Work instruction: Look through the entries below and extract exactly the lines from the one containing "509L709 490C716 506" through the one containing "503L504 498C506 511", ends included.

┌────────

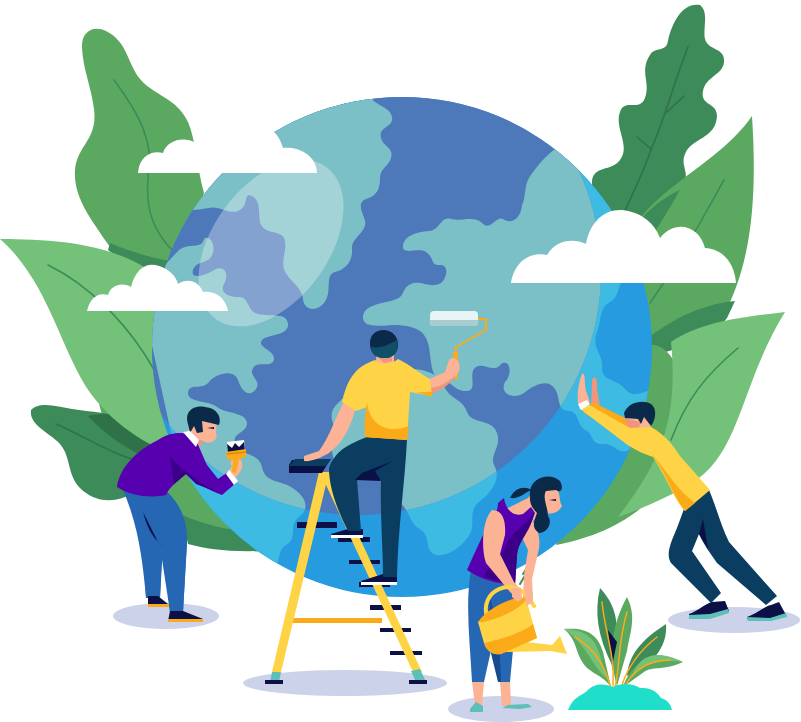
<!DOCTYPE html>
<html lang="en">
<head>
<meta charset="utf-8">
<title>Caring for the Earth</title>
<style>
:root{--ocean:#4d79bb;--land:#7bc0c6;--ocean-bright:#279bdf;--land-bright:#3dbbe2;--leaf:#5ba961;--leaf-light:#74c17a;--leaf-deep:#3d8b58;--leaf-dark:#2f724a;--navy:#0a3d5f;--ink:#0b1046;--hair:#0b2a4a;--skin:#fbb295;--skin-shade:#ee957b;--yellow:#ffd346;--amber:#fbaa19;--purple:#5600b0;--purple-dark:#3c0088;--jeans:#2667b3;--jeans-dark:#174b8f;--shadow:#cbd2e9;--teal:#1fdfca;--mint:#5cbfb8;--white:#fff}
html,body{margin:0;background:var(--white);overflow:hidden}
.scene{display:block;width:801px;height:722px}
.leaf{fill:var(--leaf)}.leaf-light{fill:var(--leaf-light)}.leaf-deep{fill:var(--leaf-deep)}.leaf-dark{fill:var(--leaf-dark)}
.vein{fill:none;stroke:var(--leaf-deep);stroke-width:1.6;stroke-linecap:round}
.vein-dark{stroke:var(--leaf-dark)}
.ocean{fill:var(--ocean)}.land{fill:var(--land)}.ocean-bright{fill:var(--ocean-bright)}.land-bright{fill:var(--land-bright)}
.white{fill:var(--white)}.shadow{fill:var(--shadow)}
.skin{fill:var(--skin)}.skin-shade{fill:var(--skin-shade)}.hair{fill:var(--hair)}
.navy{fill:var(--navy)}.ink{fill:var(--ink)}.yellow{fill:var(--yellow)}.amber{fill:var(--amber)}
.purple{fill:var(--purple)}.purple-dark{fill:var(--purple-dark)}.jeans{fill:var(--jeans)}.jeans-dark{fill:var(--jeans-dark)}
.teal{fill:var(--teal)}.mint{fill:var(--mint)}
.line{fill:none;stroke-linecap:round;stroke-linejoin:round}
</style>
</head>
<body>
<svg class="scene" viewBox="0 0 801 722" role="img" aria-label="Four people painting, pushing and watering around a large globe with leaves and clouds">
<defs>
<clipPath id="globe-edge"><circle cx="402" cy="347" r="250"/></clipPath>
<clipPath id="globe-face"><circle cx="358" cy="272" r="243"/></clipPath>
<g id="continents">
<path d="M255 90H372C366 106 390 104 392 117C394 128 378 126 381 138C384 148 394 147 391 158C389 166 380 168 380 178C380 190 376 196 366 199C356 203 363 213 365 221C368 231 351 238 352 248C353 260 347 269 335 272C324 275 333 292 324 303C317 312 304 311 303 299C302 286 288 281 284 269C281 259 288 248 284 238C281 230 263 235 260 222C258 211 261 201 252 196C243 192 249 205 240 210C230 216 221 205 208 208C196 210 188 212 182 205Z"/>
<path d="M140 290C156 277 167 262 179 250C190 242 201 250 204 239C209 234 218 246 211 257C206 264 196 261 193 270C190 280 205 276 214 270C224 264 230 274 224 284C219 293 229 297 238 297C250 296 246 311 258 314C272 317 287 312 288 324C289 336 268 334 262 340C256 347 275 350 274 359C272 369 258 360 253 368C248 377 262 380 256 389C249 399 241 390 238 380C234 369 216 373 209 382C202 391 189 382 188 393C188 403 208 400 217 407C226 414 246 412 247 423C247 433 232 433 235 443C239 456 259 452 262 467C265 483 280 480 291 487C306 496 310 508 300 516C287 526 299 538 286 545C276 551 281 565 272 575L190 520Z"/>
<path d="M332 420C329 404 345 402 349 389C354 374 375 378 392 372C413 365 438 370 444 386C449 399 463 399 467 412C472 425 492 418 497 433C502 448 488 455 495 467C501 479 491 493 480 501C467 511 476 523 470 534C463 546 448 557 436 555C424 551 431 536 421 530C408 523 410 508 399 503C385 496 394 478 382 473C368 467 347 478 337 465C326 450 338 436 332 420Z"/>
<path d="M557 148C547 154 535 168 529 178C524 186 526 198 522 205C521 218 512 225 503 219C496 215 490 232 482 223C474 215 460 222 451 219C440 216 441 230 429 231C416 232 404 236 403 246C402 256 418 247 426 252C435 258 430 266 440 265C450 264 447 281 439 284C428 288 421 280 411 284C401 288 406 297 394 300C380 304 363 305 363 318C364 330 386 324 399 325C416 327 424 330 428 343C432 357 429 379 443 381C453 382 454 391 466 391C479 391 467 373 476 367C484 362 494 374 501 364C510 358 513 374 505 382C499 394 514 400 524 393C536 383 549 379 555 389C561 398 556 411 570 411C580 413 576 426 587 431C593 434 591 445 603 444C615 443 617 455 629 450L660 390C650 386 636 401 626 390C617 378 601 382 602 367C603 354 591 348 597 332C602 319 599 308 610 302C621 296 616 283 627 277L640 260L600 150Z"/>
</g>
</defs>

<g id="foliage-left">
<path class="leaf" d="M82 48C81 31 94 25 106 31C128 42 127 63 140 79C153 95 177 98 188 122C196 141 196 164 204 193L170 282C144 276 119 262 105 240C92 220 73 197 75 170C77 145 98 140 94 109C91 86 83 69 82 48Z"/>
<path class="leaf-deep" d="M110 243C134 253 154 259 178 262L162 291L108 250Z"/>
<path class="vein" d="M114 80C138 113 148 132 150 160C145 193 145 222 172 250"/>
<path class="leaf" d="M98 400L230 440L290 551C235 554 182 546 150 518C126 496 117 470 98 400Z"/>
<path class="leaf-deep" d="M182 515C210 526 230 532 256 530L280 550C236 553 210 550 188 544Z"/>
<path class="leaf-deep" d="M31 410C39 401 57 406 72 409C101 414 130 411 162 438L180 480C158 490 142 489 125 497C107 504 91 499 80 488C66 474 72 454 57 441C46 431 29 424 31 410Z"/>
<path class="leaf-dark" d="M88 416C111 411 139 416 158 430L176 465C145 462 111 441 88 416Z"/>
<path class="vein vein-dark" d="M56 424C87 437 112 456 153 465"/>
<path class="leaf-light" d="M0 239C57 239 109 244 149 270L190 335V460C153 451 114 425 91 394C60 350 49 282 0 239Z"/>
<path class="vein" d="M48 265C85 283 130 322 160 381"/>
</g>

<g id="foliage-right">
<path class="leaf-deep" d="M700 5C709 12 703 27 705 39C708 51 725 47 724 62C723 75 706 76 703 91C700 106 717 102 717 116C716 139 691 138 685 154C680 166 690 171 684 187C675 198 663 199 656 215L625 230C610 210 591 201 592 181C594 165 611 172 620 160C631 146 614 128 620 112C624 98 640 112 645 98C651 82 639 72 650 55C655 46 666 53 668 41C672 22 683 2 700 5Z"/>
<path class="vein vein-dark" d="M688 47C674 82 665 118 652 147C642 177 630 198 622 218M667 112L684 96M651 149L637 137"/>
<path class="leaf" d="M752 116C757 193 753 263 722 318C702 342 668 350 642 358L620 250C648 187 716 168 752 116Z"/>
<path class="leaf-deep" d="M735 301C703 304 674 318 648 338V358C680 347 711 340 727 318ZM628 235C646 211 661 199 680 190C668 211 658 228 647 243Z"/>
<path class="vein" d="M724 180C702 219 681 259 650 303"/>
<path class="leaf" d="M646 345C694 337 697 460 650 500C622 527 587 539 556 545L570 500Z"/>
<path class="leaf-light" d="M785 312C740 384 741 455 690 484C670 496 642 509 618 517C658 464 679 424 671 342C702 321 744 317 785 312Z"/>
<path class="vein" d="M738 348C706 375 687 398 671 440"/>
</g>

<g id="globe" clip-path="url(#globe-edge)">
<rect class="ocean-bright" x="150" y="95" width="504" height="504"/>
<use href="#continents" class="land-bright"/>
<g clip-path="url(#globe-face)">
<rect class="ocean" x="100" y="20" width="510" height="500"/>
<use href="#continents" class="land"/>
</g>
<ellipse class="white" cx="271" cy="243" rx="94" ry="58" transform="rotate(-54 271 243)" opacity=".3"/>
</g>

<g id="clouds" class="white">
<path d="M138 173C139 157 151 150 163 153C167 140 184 136 196 143C201 125 225 115 245 121C265 124 278 129 283 148C300 146 317 157 317 173Z"/>
<path d="M87 311C90 298 98 292 108 295C111 285 122 282 131 287C136 268 147 262 159 266C169 269 176 276 178 284C187 278 198 280 203 292C216 290 226 299 228 311Z"/>
<path d="M511 283C514 263 529 251 547 255C556 240 573 238 586 244C590 222 604 209 622 210C642 212 655 224 660 238C675 219 699 225 705 248C724 249 735 265 736 283Z"/>
</g>

<g id="ground-shadows" class="shadow">
<ellipse cx="166" cy="616" rx="53" ry="13"/><ellipse cx="345" cy="683" rx="102" ry="13"/><ellipse cx="501" cy="709" rx="53" ry="13"/><ellipse cx="734" cy="620" rx="66" ry="13"/>
</g>

<g id="brush-painter">
<path class="jeans-dark" d="M138 489L166 493C162 525 162 555 160 598H147C145 566 138 528 138 489Z"/>
<path class="jeans" d="M122 488C138 497 153 496 167 492C180 503 187 521 187 542L183 612H170L160 546C150 544 145 535 143 525L146 598H150L157 597L160 546L146 505Z"/>
<path class="jeans" d="M122 488L166 494L160 598H146C143 565 139 525 122 488Z"/>
<path class="jeans" d="M133 490L167 492C181 506 188 522 187 542L183 612H170L164 550C148 530 139 512 133 490Z"/>
<path class="ink" d="M143 512C148 531 155 541 164 546L158 542Z"/>
<path class="ink" d="M148 596H158L168 604V606H148ZM170 611H183L203 619V621H168Z"/>
<path class="amber" d="M148 604H169V607H148ZM168 619H203V622H168Z"/>
<path class="skin" d="M188 431L191 416L212 418C220 424 214 430 217 437C214 443 208 444 203 441L197 450Z"/>
<path class="skin-shade" d="M195 439L204 441L197 450Z"/>
<path class="hair" d="M188 424C184 411 194 405 205 407C217 408 222 417 219 425L202 421L203 432L197 433L194 426L190 433Z"/>
<path class="ink" d="M207 428L214 427V429Z"/>
<path class="skin" d="M225 477L232 466C228 460 234 457 240 459C245 464 241 472 237 476L231 484Z"/>
<path class="purple" d="M117 487C120 466 138 450 158 440C168 433 181 431 192 435C199 444 202 455 207 465L218 479L228 472L236 483L222 495C208 490 196 482 186 474C179 480 170 486 166 495C151 498 133 497 117 487Z"/>
<path class="purple-dark" d="M170 456C178 467 190 475 200 482L216 492L196 484L186 474L174 484Z"/>
<path class="white" d="M183 432L190 431L199 440L196 447ZM226 474L229 470L238 481L234 485Z"/>
<path class="white" d="M227 442L244 440L245 451L228 452Z"/>
<path class="ink" d="M227 444L232 448L235 443L239 447L244 442L245 452L228 453Z"/>
<path class="amber" d="M226 452L246 449L246 457L239 459L236 473L232 472L233 460L227 459Z"/>
<path class="line" d="M227 454L246 452" stroke="#d97914"/>
</g>

<g id="ladder">
<g class="ink"><path d="M297 522H337V528H297ZM338 537H370V542H338ZM349 560H380V564H349ZM359 582H390V587H359ZM370 605H401V610H370ZM380 628H411V632H380ZM390 651H422V655H390Z"/></g>
<path class="amber" d="M290 618H382V623H290Z"/>
<path class="yellow" d="M320 472H329L422 672H413ZM319 472H329L281 672H272Z"/>
<path class="mint" d="M272 672H281L279 682H270ZM411 671L420 669L426 682H416Z"/>
<path class="ink" d="M265 680H283V684H265ZM409 680H427V684H409ZM292 460H330L322 473H289V465Z"/>
<path class="navy" d="M295 459H331L326 466H289Z"/>
</g>

<g id="roller-painter">
<path class="line" d="M478 319H486V330L456 347V356" stroke="var(--amber)" stroke-width="2"/>
<rect x="430" y="311" width="48" height="15" rx="4" fill="#e8f3f5"/><path d="M430 320H478C478 324 477 326 474 326H434C431 326 430 324 430 320Z" fill="#a9cbd2"/>
<path class="amber" d="M453 352H458V379H455Z"/>
<path class="ink" d="M361 581L383 574L397 577V583H362ZM331 534L348 529H363V536H332Z"/>
<path class="white" d="M361 582H397V585H361ZM331 535H363V538H331Z"/>
<path class="navy" d="M367 437L407 439C405 482 398 527 397 577H383C383 548 380 514 381 480L357 479L361 531H348C338 511 329 489 329 468C336 449 350 444 367 437Z"/>
<path class="ink" d="M381 481L375 471L393 461L362 473L355 480Z"/>
<path class="skin" d="M376 361L377 348H394V362L386 370Z"/>
<path class="skin-shade" d="M378 357H392V361L384 363Z"/>
<path class="hair" d="M370 345C368 325 399 325 398 346C397 354 392 358 385 358C376 358 371 354 370 345Z"/>
<path d="M371 347C381 349 390 344 397 340C400 353 391 359 384 358C376 358 372 354 371 347Z" fill="#104f68"/>
<path class="skin" d="M345 400L357 402C352 425 344 442 329 453C322 457 312 462 304 461V456L319 451C329 438 335 418 345 400ZM425 381L445 372L449 360C455 354 462 363 459 371C455 381 440 390 428 394Z"/>
<path class="skin-shade" d="M428 388C440 388 449 381 456 375C450 385 440 391 428 395Z"/>
<path class="yellow" d="M342 402C347 381 354 367 375 360C383 366 392 364 398 359C411 365 420 374 430 379L432 396L410 392L407 440L365 437L367 407L356 411Z"/>
<path class="amber" d="M367 402C365 415 364 424 365 437L407 440L409 426C392 433 370 429 367 402ZM410 390C420 394 425 391 432 392V397Z"/>
</g>

<g id="globe-pusher">
<path class="skin-shade" d="M591 406L592 380C595 374 598 378 597 389L600 405Z"/>
<path class="skin" d="M578 404C577 391 579 381 582 374C586 372 584 382 586 391L590 402Z"/>
<path class="amber" d="M592 402L642 426L630 440L584 413Z"/>
<path class="skin" d="M625 420L647 408L654 416L650 429L632 432Z"/>
<path class="skin-shade" d="M624 418L640 422L639 430L628 427Z"/>
<path class="hair" d="M624 413C628 402 643 399 651 404C658 409 655 421 651 426L644 417L641 424L638 419L625 418Z"/>
<path class="navy" d="M684 509L709 490C716 506 721 526 729 542L777 596L766 605L717 563C710 553 704 545 699 534L692 551L721 593L711 603L671 563C665 554 672 540 677 528Z"/>
<path class="ink" d="M699 534L703 519L708 549ZM689 614C698 611 706 603 712 602L725 601L729 611L710 617H689ZM747 617C757 614 765 606 771 605L779 602L786 615L770 620H748Z"/>
<path class="mint" d="M689 615L710 614L728 609L729 613L710 619H689ZM747 617L770 618L786 613L787 617L771 621H748Z"/>
<path class="yellow" d="M584 402L630 428L651 427C664 434 673 445 680 456L710 490L685 511C675 501 667 478 653 457C644 454 632 449 621 440L579 408Z"/>
<path class="amber" d="M651 453C665 471 671 492 685 511L695 503C677 490 667 471 651 453Z"/>
<path class="white" d="M578 404L587 400L590 404L581 410Z"/>
</g>

<g id="plant-waterer">
<path class="line" d="M520 584L530 567M523 574L536 554" stroke="var(--leaf-deep)" stroke-width="2"/>
<path class="skin" d="M527 513C538 526 542 540 538 553L532 579L533 600L527 605L523 597L524 575L528 550L517 527Z"/>
<path class="jeans" d="M471 570L512 579C518 600 515 631 510 682H500L494 637L484 682H472C470 642 465 604 471 570Z"/>
<path class="jeans-dark" d="M490 595C492 611 498 621 499 638L501 682H498L489 645Z"/>
<path class="skin" d="M472 682H484L482 705H475ZM500 682H510L511 706H502Z"/>
<path class="mint" d="M470 709L476 702L483 706V712H470ZM502 708L508 705L528 704L532 707L520 709Z"/>
<path class="skin" d="M512 506L528 498L536 486H554C562 493 558 499 562 506C558 514 549 515 542 512L530 524L505 529L495 514Z"/>
<path class="hair" d="M530 491C532 477 550 472 560 481C564 488 561 494 556 490L546 491C542 498 548 507 548 516C553 523 547 533 539 533C531 528 534 521 537 513C531 507 529 502 530 491ZM531 490C523 494 519 499 510 498C515 487 526 486 531 490Z"/>
<path class="ink" d="M549 500L556 499V501Z"/>
<path class="purple" d="M498 503L504 498C506 511 514 517 523 514L531 507L535 513C530 529 518 540 517 555L515 585C500 584 481 580 467 570C475 552 481 539 487 527C492 518 498 513 498 503Z"/>
<path class="purple-dark" d="M534 513C529 523 511 531 506 546C501 558 487 566 484 577L515 585L517 555C519 539 531 532 534 513Z"/>
<path class="skin" d="M492 510C503 510 506 521 505 535L500 554L514 582L521 590L519 600L510 592L486 563C481 549 482 520 492 510Z"/>
<path class="line" d="M487 617C479 590 513 576 529 598L534 606" stroke="var(--yellow)" stroke-width="4"/>
<path class="yellow" d="M478 622L526 598L537 638L501 654C491 656 486 648 484 643ZM526 642L552 645L560 636L567 654L551 651L505 652Z"/>
<path class="amber" d="M484 643C504 639 525 631 533 624L537 638L501 654C491 655 486 650 484 643ZM478 622C488 607 516 595 526 598C526 608 487 624 478 622Z"/>
<path class="skin" d="M512 588L521 588L522 598L518 602L512 597ZM525 591L533 592L532 603L526 606Z"/>
</g>

<g id="seedling">
<path class="leaf-deep" d="M600 588C615 604 617 619 617 634C617 646 613 656 612 665C598 637 594 613 600 588ZM666 624C668 649 650 666 627 676C629 655 640 641 666 624Z"/>
<path class="leaf" d="M627 597C637 617 630 633 627 651L617 686C608 654 612 624 627 597ZM564 629C586 627 598 634 603 652L611 687C602 674 590 674 583 663C574 649 578 642 564 629ZM683 662C664 671 652 666 644 672L623 687C630 666 650 647 683 662Z"/>
<path class="leaf-light" d="M564 629C584 629 594 638 599 652L607 679C589 662 588 646 564 629ZM683 662C659 659 644 662 631 679C638 654 657 649 683 662Z"/>
<path class="ink" d="M608 630L617 642L612 666Z"/>
<path class="line" d="M602 602C605 633 615 654 613 686M627 612C618 642 620 666 615 688M575 637C596 650 604 665 611 688M657 637C638 652 627 668 621 688M670 660C648 660 632 671 624 688" stroke="var(--amber)" stroke-width="1.5"/>
<path class="teal" d="M568 710C573 697 581 696 587 691C595 682 606 684 613 687C623 682 633 684 640 688C652 687 658 693 661 698C668 700 671 705 672 710Z"/>
</g>
</svg>
</body>
</html>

└────────

Answer below:
<path class="navy" d="M684 509L709 490C716 506 721 526 729 542L777 596L766 605L717 563C710 553 704 545 699 534L692 551L721 593L711 603L671 563C665 554 672 540 677 528Z"/>
<path class="ink" d="M699 534L703 519L708 549ZM689 614C698 611 706 603 712 602L725 601L729 611L710 617H689ZM747 617C757 614 765 606 771 605L779 602L786 615L770 620H748Z"/>
<path class="mint" d="M689 615L710 614L728 609L729 613L710 619H689ZM747 617L770 618L786 613L787 617L771 621H748Z"/>
<path class="yellow" d="M584 402L630 428L651 427C664 434 673 445 680 456L710 490L685 511C675 501 667 478 653 457C644 454 632 449 621 440L579 408Z"/>
<path class="amber" d="M651 453C665 471 671 492 685 511L695 503C677 490 667 471 651 453Z"/>
<path class="white" d="M578 404L587 400L590 404L581 410Z"/>
</g>

<g id="plant-waterer">
<path class="line" d="M520 584L530 567M523 574L536 554" stroke="var(--leaf-deep)" stroke-width="2"/>
<path class="skin" d="M527 513C538 526 542 540 538 553L532 579L533 600L527 605L523 597L524 575L528 550L517 527Z"/>
<path class="jeans" d="M471 570L512 579C518 600 515 631 510 682H500L494 637L484 682H472C470 642 465 604 471 570Z"/>
<path class="jeans-dark" d="M490 595C492 611 498 621 499 638L501 682H498L489 645Z"/>
<path class="skin" d="M472 682H484L482 705H475ZM500 682H510L511 706H502Z"/>
<path class="mint" d="M470 709L476 702L483 706V712H470ZM502 708L508 705L528 704L532 707L520 709Z"/>
<path class="skin" d="M512 506L528 498L536 486H554C562 493 558 499 562 506C558 514 549 515 542 512L530 524L505 529L495 514Z"/>
<path class="hair" d="M530 491C532 477 550 472 560 481C564 488 561 494 556 490L546 491C542 498 548 507 548 516C553 523 547 533 539 533C531 528 534 521 537 513C531 507 529 502 530 491ZM531 490C523 494 519 499 510 498C515 487 526 486 531 490Z"/>
<path class="ink" d="M549 500L556 499V501Z"/>
<path class="purple" d="M498 503L504 498C506 511 514 517 523 514L531 507L535 513C530 529 518 540 517 555L515 585C500 584 481 580 467 570C475 552 481 539 487 527C492 518 498 513 498 503Z"/>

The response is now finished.